Design thinking is not just a design endeavor. This is a method in which various stakeholders and users are partners in cooperation, even without being designers.

Empathy is the northern star, which is the focus of all the designer’s efforts. Countless tools and strategies can be used in the process of designing thinking, and these steps are not strictly sequential. They are flexible, repeatable and cyclical.  

Step #1. Empathy. What does it feel like to be in the skin of a user?

To identify the right problems, practicing designers should think about the people they are trying to help. UX designers will find that a number of familiar exercises are possible at this stage:

Field research. Observe how users interact with products in a natural environment and focus on it

The user’s persona. Create personas for fictional users to summarize research results (for example, field research). Persona helps UX designers focus on core users.

User interaction maps. Visualize the journey of the average statistical user, pass through his experience and outline the goals that should be achieved at each stage.

The understanding of users is not once and for all certain. This is an ever-changing problem that affects solutions, large and small, in the design process.

Step #2. Identification of problems

After feeling empathy, practicing designers should clearly identify the problems that users face. This process includes: identifying potential obstacles, interpreting user actions, and planning logistical details.

The task statements should be specific and user-oriented. Design thinking is lost when business goals obscure the needs of users in problem formulations.

Step #3. Turn on your imagination and brainstorm

From defining problems, design thinking moves on to their implementation. There are many exercises: brainstorming, sketching thoughts and much more. The goal is to capture thoughts visually and quickly. Primitive tools will be enough to solve this problem. And remember, ideation and refinement cannot happen at the same time.

Step #4. Creating a prototype

Prototypes are a great way to build on the effort of creating ideas, but they don’t have to be carefully rendered. They can consist of sketches, interactive flowcharts or paper models.

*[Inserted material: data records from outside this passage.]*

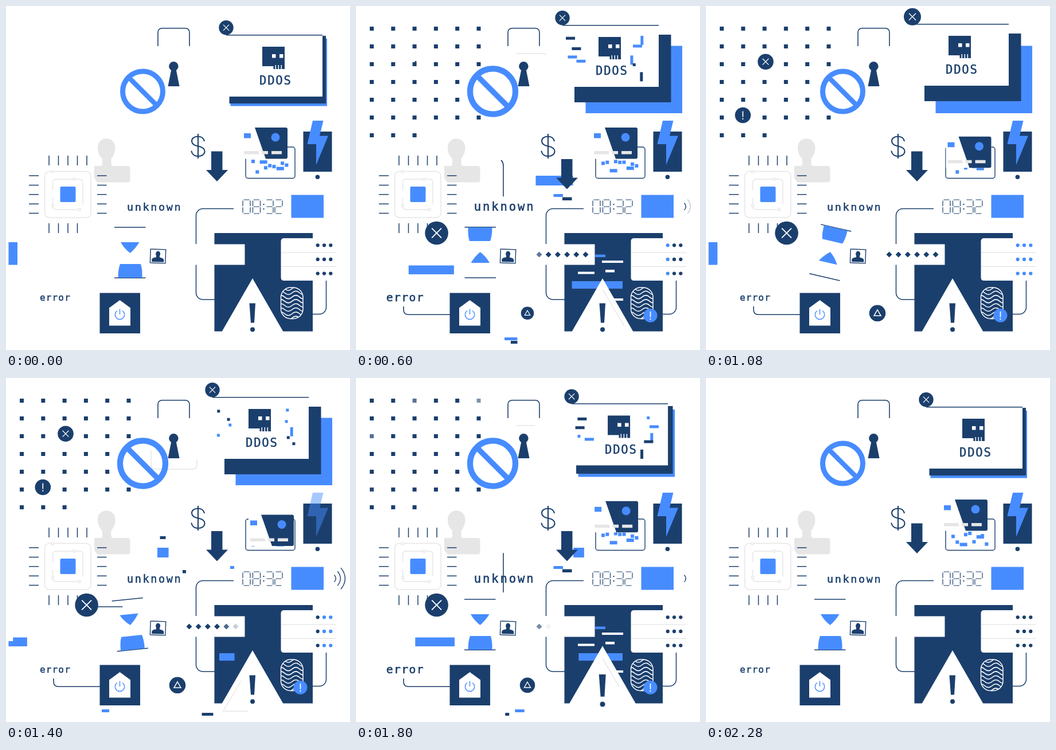
Animation, 600 px wide and 600 px high, one loop 2320 ms. Source, as an HTML page:

```html
<!DOCTYPE html>
<html lang="en">
<head>
<meta charset="utf-8">
<title>Cyber threats</title>
<style>
html, body { margin: 0; width: 100%; height: 100%; overflow: hidden; background: #fff; }
svg { display: block; width: 100%; height: 100%; }
text { font-family: "DejaVu Sans Mono", "Noto Sans Mono", monospace; fill: #1b3f6d; stroke: #1b3f6d; stroke-width: .5; }
</style>
</head>
<body>
<svg id="stage" viewBox="0 0 600 600"></svg>
<script>
const NAVY = '#1b3f6d', BLUE = '#478cff', GREY = '#e6e6e6', WHITE = '#fff';
const LOOP = 2320, STEP = 40, CYCLE = 1080;
const stage = document.getElementById('stage');

const clamp = v => Math.max(0, Math.min(1, v));
const smooth = p => p * p * (3 - 2 * p);
const cubic = p => p < .5 ? 4 * p ** 3 : 1 - 4 * (1 - p) ** 3;
const ramp = (t, a, b, ease = smooth) => ease(clamp((t - a) / (b - a)));
// 0 to 1 between a and b, back to 0 between c and d
const hold = (t, a, b, c, d) => ramp(t, a, b) - ramp(t, c, d);
// Tail and head of a moving stretch; the head runs a to b, the tail c to d
const sweep = (t, a, b, c, d) => [ramp(t, c, d), ramp(t, a, b)];
const within = (t, a, b) => t >= a && t < b;

// Most parts play twice; the second pass slows down after its start
const pass = t => t < CYCLE ? t : t - CYCLE;
function beat(t) {
  const u = pass(t);
  return t < CYCLE || u < 320 ? u : 320 + (u - 320) * .8;
}

function noise(seed) {
  const v = Math.sin(seed * 12.9898) * 43758.5453;
  return v - Math.floor(v);
}

const rect = (x, y, w, h, fill, more = '') =>
  `<rect x="${x}" y="${y}" width="${w}" height="${h}" fill="${fill}" ${more}/>`;
const circle = (x, y, r, fill, more = '') => `<circle cx="${x}" cy="${y}" r="${r}" fill="${fill}" ${more}/>`;
const shape = (d, fill, more = '') => `<path d="${d}" fill="${fill}" ${more}/>`;
const line = (d, color = NAVY, w = 1.6, more = '') =>
  `<path d="${d}" fill="none" stroke="${color}" stroke-width="${w}" ${more}/>`;
const group = (transform, body) => `<g transform="${transform}">${body}</g>`;
const scaleAt = (x, y, s, body) => group(`translate(${x} ${y}) scale(${s}) translate(${-x} ${-y})`, body);
const times = (n, draw) => Array.from({ length: n }, (_, i) => draw(i)).join('');

const trim = (d, [tail, head], color = NAVY, w = 1.6) => head - tail < .005 ? '' :
  line(d, color, w, `pathLength="1" stroke-dasharray="0 ${tail} ${head - tail} 9"`);

// Bar that travels from x0 to x1
function bar(x0, x1, [tail, head], y, h, fill) {
  if (head - tail < .005) return '';
  const a = x0 + (x1 - x0) * tail, b = x0 + (x1 - x0) * head;
  return rect(Math.min(a, b), y, Math.abs(b - a), h, fill);
}

const ICONS = {
  x: line('M-6 -6L6 6M6 -6L-6 6', WHITE, 1.4),
  bang: line('M0 -7V3M0 5V7.5', WHITE, 1.7),
  tri: line('M0 -6L6 4.5H-6Z', WHITE, 1.5)
};
const badge = (x, y, r, s, icon, fill = NAVY, size = 1) => s < .02 ? '' :
  group(`translate(${x} ${y}) scale(${s})`, circle(0, 0, r, fill) + group(`scale(${size})`, ICONS[icon]));

function dotGrid(t) {
  return times(39, i => {
    const x = 27.5 + i % 6 * 37.3, y = 39.5 + Math.floor(i / 6) * 31;
    if (Math.hypot(x - 238.5, y - 149) < 44) return '';
    const on = 60 + noise(i + 1) ** 2 * 290, off = 2000 - noise(i + 50) ** 2 * 400;
    const o = Math.min(clamp((t - on) / 200), clamp(1 - (t - off) / 240));
    return o ? rect(x - 3.5, y - 3.5, 7, 7, NAVY, `opacity="${o}"`) : '';
  });
}

function padlock(u) {
  const body = 'M261 83Q253 83 253 91V151Q253 159 261 159H325Q333 159 333 151V91Q333 83 325 83H279';
  return line('M265 70V46.7Q265 38.700 273 38.700H312Q320 38.700 320 46.700V70')
    + trim(body, sweep(u, 0, 560, 160, 770), GREY, 1.5)
    + circle(292.4, 105.3, 8.2, NAVY) + shape('M288.500 110H296.500L302.500 140H282.500Z', NAVY)
    + scaleAt(238.5, 149, 1 + .13 * hold(u, 40, 240, 640, 960),
      circle(238.5, 149, 35, 'none', `stroke="${BLUE}" stroke-width="9"`) + line('M214 124.500L263 173.500', BLUE, 8.5));
}

// Fragments left and right of the skull, reshuffled in short intervals
function fragments(u) {
  if (!within(u, 160, 760)) return '';
  const set = Math.floor(u / 160) * 40;
  return times(9, i => {
    const n = k => noise(set + i * 3 + k);
    const x = (i % 2 ? 390 : 502) + n(1) * 24;
    const long = n(2) > .45 ? 16 : 5, tall = i % 4 === 0 && long === 16;
    return rect(x, 68 + Math.floor(i / 2) * 14 + n(3) * 9, tall ? 5 : long, tall ? 16 : 5, i % 2 === (i > 4 ? 1 : 0) ? BLUE : NAVY);
  });
}

const skull = shape('M447 71H486V110H466.500V105H447Z', NAVY)
  + shape('M464 84h6.500v6.500h-6.500ZM477 84h6.500v6.500h-6.500Z', WHITE)
  + line('M470.300 103V111M475.300 103V111M480.300 103V111', WHITE, 1.5);

function attackWindow(t, u) {
  const open = hold(t, 40, 560, 1480, 2000), swing = open * (1 - open);
  const bump = hold(t, 920, 1080, 1080, 1240);
  const at = (x, y, bend, body) => group(`translate(${x * open - bend * swing} ${y * open - bend * swing * .9})`, body);
  const lift = body => group(`translate(0 ${-2 * bump})`, body);
  return at(9, 12.5, 31, rect(391.5, 57, 168.5, 117.5, BLUE))
    + lift(at(-8.5, -2, 12, rect(389.5, 52, 168.5, 118, NAVY))
      + at(-24, -17, 0, rect(384, 50.5, 168, 107.5, WHITE) + line('M384 50.700H552', NAVY, 1.5) + skull
        + '<text x="442" y="137.300" font-size="20.500" letter-spacing="1.800">DDOS</text>' + fragments(u)
        + badge(384, 37.8, 12.7, 1 + .18 * bump, 'x', NAVY, .85)));
}

const person = shape('M160 247C160 226 190.500 226 190.500 247C190.500 256 187 262 183.500 266V275Q183.500 279 188 279H212Q216.500 279 216.500 284V303Q216.500 307.500 212 307.500H159L154 300V279H164Q168 279 168 275V266C163 262 160 256 160 247Z', GREY);

const node = (x, y) => circle(x, y, 2.2, WHITE, `stroke="${GREY}" stroke-width="1.300"`);
const chip = rect(67.5, 288.5, 80.5, 80.5, WHITE, `rx="8" stroke="${GREY}" stroke-width="1.500"`)
  + times(5, i => {
    const x = 75 + i * 16.5, y = 296 + i * 16.4;
    return line(`M${x} 261V278M40 ${y}H57M159 ${y}H175.500` + (i < 4 ? `M${x} 379V396` : ''), NAVY, 1.5);
  })
  + line('M117 302H88Q81.500 302 81.500 308V322M81.500 346V334M121 302H128Q134 302 134 308V346M126 355H88Q81.500 355 81.500 350', GREY, 1.4)
  + node(81, 289) + node(119, 302) + node(81.5, 348) + node(128, 355)
  + rect(94.5, 315, 27, 27, BLUE, 'rx="2"');

function money(t, u) {
  const p = pass(t);
  return line('M346 236C345 231 341 227.500 335 227.500C328 227.500 324 231 324 235.500C324 240 327 243 335 244.500C343 246 346.500 249 346.500 253.500C346.500 258.500 342 262 335 262C328 262 324 258 323.500 252.500M335 223V266', NAVY, 2.1)
    + bar(264, 398, sweep(p, 190, 730, 460, 800), 296, 17, BLUE)
    + bar(264, 293, sweep(p, 240, 400, 280, 440), 276, 5, NAVY)
    + group(`translate(0 ${13.5 * hold(u, 40, 280, 760, 960)})`, shape('M358 253.500H377.500V286H387L368 306L349 286H358Z', NAVY))
    + (within(u, 280, 400) ? rect(391, 328, 7, 5, BLUE) : '')
    + (within(u, 480, 760) ? rect(344.5, 328, 16.5, 5, BLUE) + rect(360, 333.5, 16.5, 5.5, NAVY) : '');
}

function card(t, u) {
  const p = hold(t, 720, 1360, 1480, 1880), set = Math.floor(u / 220) * 30;
  return rect(418, 246, 86, 54.5, 'none', `rx="4" stroke="${NAVY}" stroke-width="1.400"`)
    + times(9, i => rect(428 + i * 7.3, 268 + noise(set + i) * 20, i % 4 === 2 ? 13 : 6, 6, BLUE))
    + group(`translate(${11 * p} ${26.5 * p})`, rect(412, 211, 79, 55.5, WHITE)
      + shape('M434 212H488Q491 212 491 215V263.500Q491 266.500 488 266.500H453Z', NAVY)
      + rect(415, 222, 12, 8.5, BLUE) + circle(470, 229, 7.5, BLUE)
      + shape('M415 253H440L442 258.500H415ZM445 253H457V258.500H447ZM463 253H481V258.500H463Z', GREY));
}

const phone = u => rect(518.5, 219, 50, 70, NAVY) + circle(543.4, 298.3, 3.8, NAVY)
  + shape('M535 200H553.500L547 226.500H562L541 277V241H525.500Z', BLUE, within(u, 280, 400) ? 'opacity=".480"' : '');

// Seven-segment digits, segments a to g
const SEGMENTS = { a: 'M1.5 0h10', b: 'M13 1.5v9.5', c: 'M13 13v9.5', d: 'M1.5 24h10', e: 'M0 13v9.5', f: 'M0 1.5v9.5', g: 'M1.5 12h10' };
const digit = (x, on) => group(`translate(${x} 338)`, line([...on].map(s => SEGMENTS[s]).join(''), NAVY, 1.2));
const clock = digit(413, 'abcdef') + digit(430.5, 'abcdefg') + digit(453, 'abcdg') + digit(469, 'abdeg')
  + rect(448.5, 345, 2, 2, NAVY) + rect(448.5, 353, 2, 2, NAVY);

const signal = u => rect(497.5, 329.5, 56.5, 40, BLUE) + times(3, i => {
  const h = 6.2 + i * 6.2, out = 660 - 150 * i;
  return line(`M${572.5 + i * 5.8} ${349.7 - h}q${5.5 + i * 4.6} ${h} 0 ${h * 2}`, NAVY, 1.4,
    `opacity="${hold(u, 120 + 50 * i, 220 + 50 * i, out, out + 140)}"`);
});

const fingerprint = '<clipPath id="pill"><rect x="479.500" y="491" width="38.500" height="54.500" rx="17"/></clipPath>'
  + line(Array.from({ length: 8 }, (_, i) => `M473 ${493 + i * 7.3}q6.500 -6 13 0t13 0t13 0t13 0`).join(''), WHITE, 1.5, 'clip-path="url(#pill)"')
  + rect(479.5, 491, 38.5, 54.5, 'none', 'rx="17" stroke="#fff" stroke-width="1.500"');

function warning(t, u) {
  const s = 1 + .14 * (hold(t, 120, 280, 400, 560) + hold(t, 1560, 1760, 1800, 1960));
  return scaleAt(430, 530, s, shape('M430 475L488.700 577H371.300Z', WHITE)
    + trim('M430 494L379 581H481Z', sweep(u, 40, 620, 180, 800), GREY, 1.3)
    + shape('M424.500 518.500H435L433 552.500H427Z', NAVY) + circle(430, 564.2, 4, NAVY));
}

const codeLines = shape('M429 444h37v4h-37ZM435 460h16v4.500h-16ZM387 463.500h29v4h-29ZM449 510h17v4h-17Z', WHITE)
  + rect(417, 433.5, 18, 4.5, BLUE);

function server(t, u) {
  const lights = times(9, i => {
    const col = i % 3, delay = 560 + col * 140;
    return circle(543.7 + col * 11.3, 417.3 + Math.floor(i / 3) * 24.6, 3.1, within(t, delay, delay + 760) ? BLUE : NAVY);
  });
  const diamonds = times(6, i => {
    const o = Math.min(clamp((t - 478 + i * 82) / 175), clamp((1904 - i * 92 - t) / 175));
    return o ? shape(`M${319.5 + i * 16.2} 428.500l5 5l-5 5l-5 -5Z`, NAVY, `opacity="${o}"`) : '';
  });
  return line('M397 353.500H343.500A12 12 0 0 0 331.500 365.500V415M331.500 451V500A12 12 0 0 0 343.500 512H364M535 537.500H546.500A12 12 0 0 0 558.500 525.500V479', NAVY, 1.5)
    + rect(363.5, 396, 171.5, 171.5, NAVY) + rect(328, 415.5, 88.5, 36, WHITE)
    + shape('M576 405H485Q479.500 405 479.500 410.500V473.500Q479.500 479 485 479H576Z', WHITE)
    + line('M480 430H576M480 454.500H576', '#dedede', 1.2) + lights + diamonds
    + bar(372, 465, sweep(u, 200, 540, 560, 860), 480, 13, BLUE)
    + (within(u, 480, 760) ? codeLines : '') + warning(t, u) + fingerprint
    + badge(513.5, 539.8, 12, hold(t, 120, 280, 2040, 2300), 'bang', BLUE);
}

function hourglass(t) {
  const turn = 180 * (ramp(t, 0, 440, cubic) + ramp(t, 924, 1520, cubic));
  return group(`rotate(${turn} 216.500 430)`, line('M189 386H243.500M189 474.200H243.500', NAVY, 1.5)
    + shape('M200 412H232.500Q226 423 216.500 431Q206 423 200 412Z', BLUE)
    + shape('M195.500 474Q195.500 459 199 450H235Q238 459 237.500 474Z', BLUE));
}

const portrait = group('translate(0 -.600) rotate(2 265 437)', rect(251.8, 425, 26.5, 24, WHITE, `stroke="${NAVY}" stroke-width="1.400"`)
  + shape('M261 433a4 4.800 0 0 1 8 0a4 4.800 0 0 1 -8 0ZM254.500 447V443Q255 440 262 439V436H268V439Q275 440 275.500 443V447Z', NAVY));
const house = rect(163.5, 500.5, 70.5, 70.5, NAVY) + shape('M198.500 513L217 526.500V557.500H180V526.500Z', WHITE)
  + line('M194 531.500A8.200 8.200 0 1 0 203 531.500M198.500 528.500V538', BLUE, 1.4);

function labels(t, u) {
  const error = 1 + .23 * (hold(t, 40, 240, 640, 880) + hold(t, 1440, 1680, 1840, 2080));
  return trim('M253 269Q257 272 257 279V374', sweep(pass(t), 440, 720, 600, 900))
    + scaleAt(258.5, 350, 1 + .11 * hold(u, 300, 560, 620, 880),
      '<text x="211" y="356.500" font-size="18.500" letter-spacing="2.600">unknown</text>')
    + (within(u, 240, 440) ? rect(308, 335, 6, 5.5, NAVY) : '')
    + trim('M164 538.200H92Q83 538.200 83 530V524', sweep(t, 180, 440, 2040, 2280))
    + scaleAt(86, 508, error, '<text x="59" y="513.500" font-size="16" letter-spacing="1.150">error</text>');
}

// Bars that run along the left and the lower edge
function edgeBars(u) {
  const head = .19 + .81 * ramp(u, 200, 620), tail = ramp(u, 0, 1040);
  return trim('M12.200 412V460.300H172', [tail, head], BLUE, 15.5)
    + bar(167, 312, sweep(u, 220, 760, 340, 780), 578, 5, BLUE)
    + bar(362, 231, sweep(u, 140, 860, 300, 820), 584, 5, NAVY);
}

const badges = (t, u) => trim('M160 399H239', sweep(u, 160, 460, 320, 480))
  + badge(140.6, 396, 20.3, hold(t, 40, 240, 2040, 2240), 'x', NAVY, 1.4)
  + badge(104, 97.2, 13.8, hold(t, 560, 760, 1520, 1720), 'x', NAVY, .9)
  + badge(64.3, 190.5, 13.8, hold(t, 680, 880, 1560, 1760), 'bang')
  + badge(299, 535.8, 14.3, hold(t, 480, 650, 1760, 2000), 'tri');

function scene(t) {
  const u = beat(t);
  return '<clipPath id="view"><rect width="600" height="589.500"/></clipPath><g clip-path="url(#view)">'
    + dotGrid(t) + padlock(u) + attackWindow(t, u) + person + chip + money(t, u) + card(t, u) + phone(u)
    + clock + signal(u) + server(t, u) + hourglass(t) + portrait + house + labels(t, u)
    + edgeBars(u) + badges(t, u) + '</g>';
}

const start = performance.now();
let shown = -1;
function tick() {
  const t = Math.floor((performance.now() - start) % LOOP / STEP) * STEP;
  if (t !== shown) stage.innerHTML = scene(shown = t);
  requestAnimationFrame(tick);
}
tick();
</script>
</body>
</html>
```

Prototypes help designers evaluate feasibility as early as possible without wasting time and money.

Today there are many collaborative design programs with advanced prototyping capabilities, including animation. They can also force designers to spend time finalizing concepts that will never appear at the finish line. When creating a prototype, it is important to fix ideas in order to then choose the best ones at the testing stage.

If you want to study this issue more deeply, we bring to your attention the publication: Prototyping is the basis of professional web development.

Step #5. Conduct testing

At the final design stage, users are invited to participate in moderated testing. During the entire testing time, users give feedback while interacting with the product. The design team then decides which problems have been solved and which improvements should be made.

Testing is a reality check for many designers. At this stage, UX problems are identified, and here the only question is how much feedback you need to get in order to identify problems with the functioning of the product.

UX and design thinking go hand in hand

The design is often confused with the final product. Design is not a website, sofa or smartphone. This equation is incorrect. The design is not an artifact. UX design is a systematic approach to problem solving.

Design thinking is one of the ways to solve user problems. This is an iterative process in which ideas breathe life based on the needs, thoughts and behavior of real users. If there is no collaboration between designers and users, this is not design thinking.

Multiple design methods are an advantage. But there is no single approach to solve all the problems. There is no universal method that works the same for every designer, team, or company. No single process reveals the needs of all users.

Design thinking is a method, not magic, but its user-centricity creates a combination of design and UX.

Project thinking is especially useful when solving acute design problems that do not correspond to traditional ideas of right and wrong. UX and Design Thinking are user-centric approaches to design, and both aim to create a delightful user experience.